I know eventually it won't matter so much to me what Mikko's preschool years were like. I know he'll grow and thrive and become accustomed to and crave separation from us — an ever-evolving dance of interdependence, where he moves further away at each turn but knows he can always come back. I'm enjoying these weeks of full-on unschooling more than I'd expected. It's kind of exhilarating for us to be our child's guides, and not have to make way for other people's schedules or directions or rules. With two kids, having one be away a couple afternoons a week didn't make as much of a difference, anyway.
For now, for us, for Mikko, pulling him from preschool was the right choice. Even when it feels like the last of a string of wrong ones.
How have you dealt with separation anxiety? Have your children had extreme reactions like this?
I feel presumptuous suggesting what you can and can't write in response to me, but I guess it's OK to give some guidelines of what I'd welcome and not. I don't want advice on how to get him back into preschool, or what type of preschool I should try next. I really hope not to hear more recriminations (I sent him too young, or too often, or to the wrong school, or I should have kept him in longer and tried X technique to help him adjust), because I have plenty in my own head. I don't need diagnoses of what's wrong with Mikko or suggestions on how to fix him, beyond letting him grow up at his pace. I don't really need much of anything but a hug right now. Mikko's fine — now that he's home — so really I just need to work through this for myself. If after all that, you're scared to comment at all, I don't blame you. I just wanted to be honest about where we're at with preschool, considering that I've written about the journey all along the way, starting from when it first unfolded, so it seems only fitting to finish out the tale as it's drawn to a close. Can you tell I'm feeling uneasy about this topic? I haven't even told my parents he's not in preschool anymore, because I already know they think we coddle him too much.

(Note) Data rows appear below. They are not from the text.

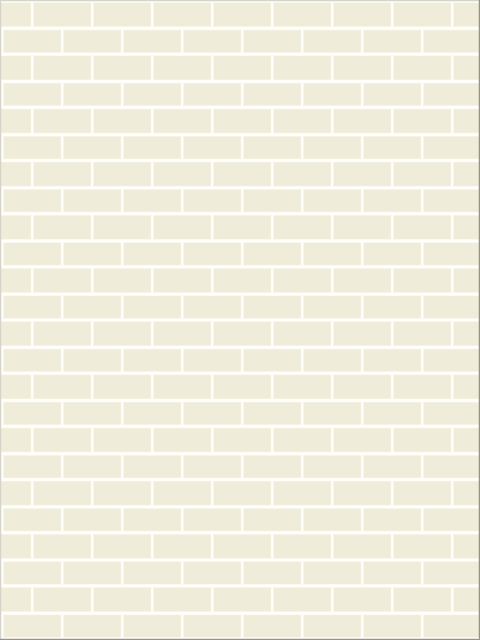
Reproduce this pattern procedurally as a Shadertoy shader.

```glsl
// Lengths are fractions of the canvas width.
const vec3 BRICK_COLOR = vec3(0.937, 0.931, 0.853);
const vec3 MORTAR_COLOR = vec3(1.0, 0.995, 0.985);
const vec3 LIGHT_FRAME_COLOR = vec3(0.83, 0.83, 0.79);
const vec3 DARK_FRAME_COLOR = vec3(0.58, 0.58, 0.55);
const float BRICKS_ACROSS = 8.0;
const float PAIRS_DOWN = 12.0;      // each pair holds a tall and a short course
const float TALL_SHARE = 0.514;     // height of the tall course within a pair
const float INSET = 0.002;          // gap above the first and below the last course
const float JOINT_OFFSET = 0.0047;  // first upright joint of the short course
const float BED_WIDTH = 0.007;
const float UPRIGHT_WIDTH = 0.0052;
const float FRAME_WIDTH = 0.0026;
const float SOFTNESS = 0.0018;

// Distance from x to the nearest multiple of period.
float repeatDistance(float x, float period) {
    return abs(x - period * round(x / period));
}

// Antialiased coverage of a line, given the distance to its centre.
float lineCoverage(float dist, float width, float pixel) {
    float blur = max(0.5 * pixel, SOFTNESS);
    return 1.0 - smoothstep(-blur, blur, dist - 0.5 * width);
}

// Coverage of a border strip, given the distances to its two edges.
float edgeCoverage(vec2 edge, float pixel) {
    return clamp((FRAME_WIDTH - min(edge.x, edge.y)) / pixel + 0.5, 0.0, 1.0);
}

float mortarCoverage(vec2 p, vec2 period, float pixel) {
    // Bed joints
    float split = TALL_SHARE * period.y;
    float bed = min(repeatDistance(p.y, period.y),
                    repeatDistance(p.y - split, period.y));

    // Upright joints, shifted by half a brick in the tall course
    float isTall = 1.0 - step(split, mod(p.y, period.y));
    float shift = JOINT_OFFSET + 0.5 * period.x * isTall;
    float upright = repeatDistance(p.x - shift, period.x);

    return max(lineCoverage(bed, BED_WIDTH, pixel),
               lineCoverage(upright, UPRIGHT_WIDTH, pixel));
}

void mainImage(out vec4 fragColor, in vec2 fragCoord) {
    float pixel = 1.0 / iResolution.x;
    vec2 size = iResolution.xy * pixel;
    vec2 p = fragCoord * pixel;
    p.y = size.y - p.y;  // courses count down from the top

    // Wall
    vec2 period = vec2(size.x, size.y - 2.0 * INSET) / vec2(BRICKS_ACROSS, PAIRS_DOWN);
    float mortar = mortarCoverage(p - vec2(0.0, INSET), period, pixel);
    vec3 color = mix(BRICK_COLOR, MORTAR_COLOR, mortar);

    // Hairline frame, darker at the right and bottom
    color = mix(color, LIGHT_FRAME_COLOR, edgeCoverage(p, pixel));
    color = mix(color, DARK_FRAME_COLOR, edgeCoverage(size - p, pixel));

    fragColor = vec4(color, 1.0);
}
```
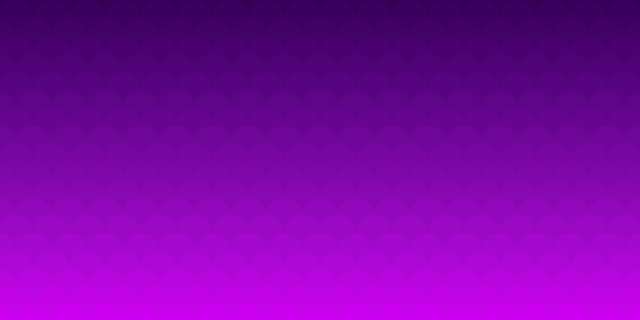
This pattern is drawn by a Shadertoy shader. Its source:

```glsl
// Overlapping round scales in staggered rows, shading from dark violet at the
// top to bright magenta at the bottom. Each row is a line of tangent discs
// drawn over the row above, tinted by a gradient sampled mostly per row.

#define ROW_HEIGHT 0.056   // row step, in canvas heights
#define RADIUS 1.0         // disc radius, in row steps
#define INNER_SHADE 0.25   // how much of the smooth gradient shows in a scale
#define ROW_JITTER 0.12    // tone variation between rows, in row steps

float hash(float n)
{
    return fract(sin(n * 12.9898) * 43758.5453);
}

// Vertical gradient, t = 0 at the top and 1 at the bottom
vec3 gradient(float t)
{
    t = clamp(t, 0.0, 1.0);
    float red = 0.21 + 0.44 * t + 0.15 * t * t;
    float green = 0.055 * t * (1.0 - pow(t, 6.0));
    float blue = 0.345 + 0.56 * t + 0.035 * t * t;
    return vec3(red, green, blue);
}

// Tone of one row at depth v, measured in row steps from the top
vec3 scaleColor(float row, float v)
{
    float level = row + 1.0 + ROW_JITTER * (2.0 * hash(row + 3.0) - 1.0);
    return gradient(mix(level, v, INNER_SHADE) * ROW_HEIGHT);
}

// Signed distance to the nearest disc of a row; even rows shift by half a cell
float scaleDistance(vec2 p, float row)
{
    float shift = mod(row, 2.0);
    float x = mod(p.x + shift, 2.0) - 1.0;
    return length(vec2(x, p.y - row - 1.0)) - RADIUS;
}

void mainImage(out vec4 fragColor, in vec2 fragCoord)
{
    // Row units: x from the canvas centre, y downward from the top
    vec2 p = vec2(fragCoord.x - 0.5 * iResolution.x, iResolution.y - fragCoord.y);
    p /= iResolution.y * ROW_HEIGHT;
    float pixel = 1.0 / (iResolution.y * ROW_HEIGHT);

    // Paint the front row over the one behind it
    float row = floor(p.y);
    float cover = smoothstep(0.6 * pixel, -0.6 * pixel, scaleDistance(p, row));
    vec3 color = mix(scaleColor(row - 1.0, p.y), scaleColor(row, p.y), cover);

    fragColor = vec4(color, 1.0);
}
```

The good news is, Mikko's happy about the whole situation. He sometimes checks in: "We're not going to Schule today?" We're not ever going to Schule, we tell him. He smiles and skips down the hall.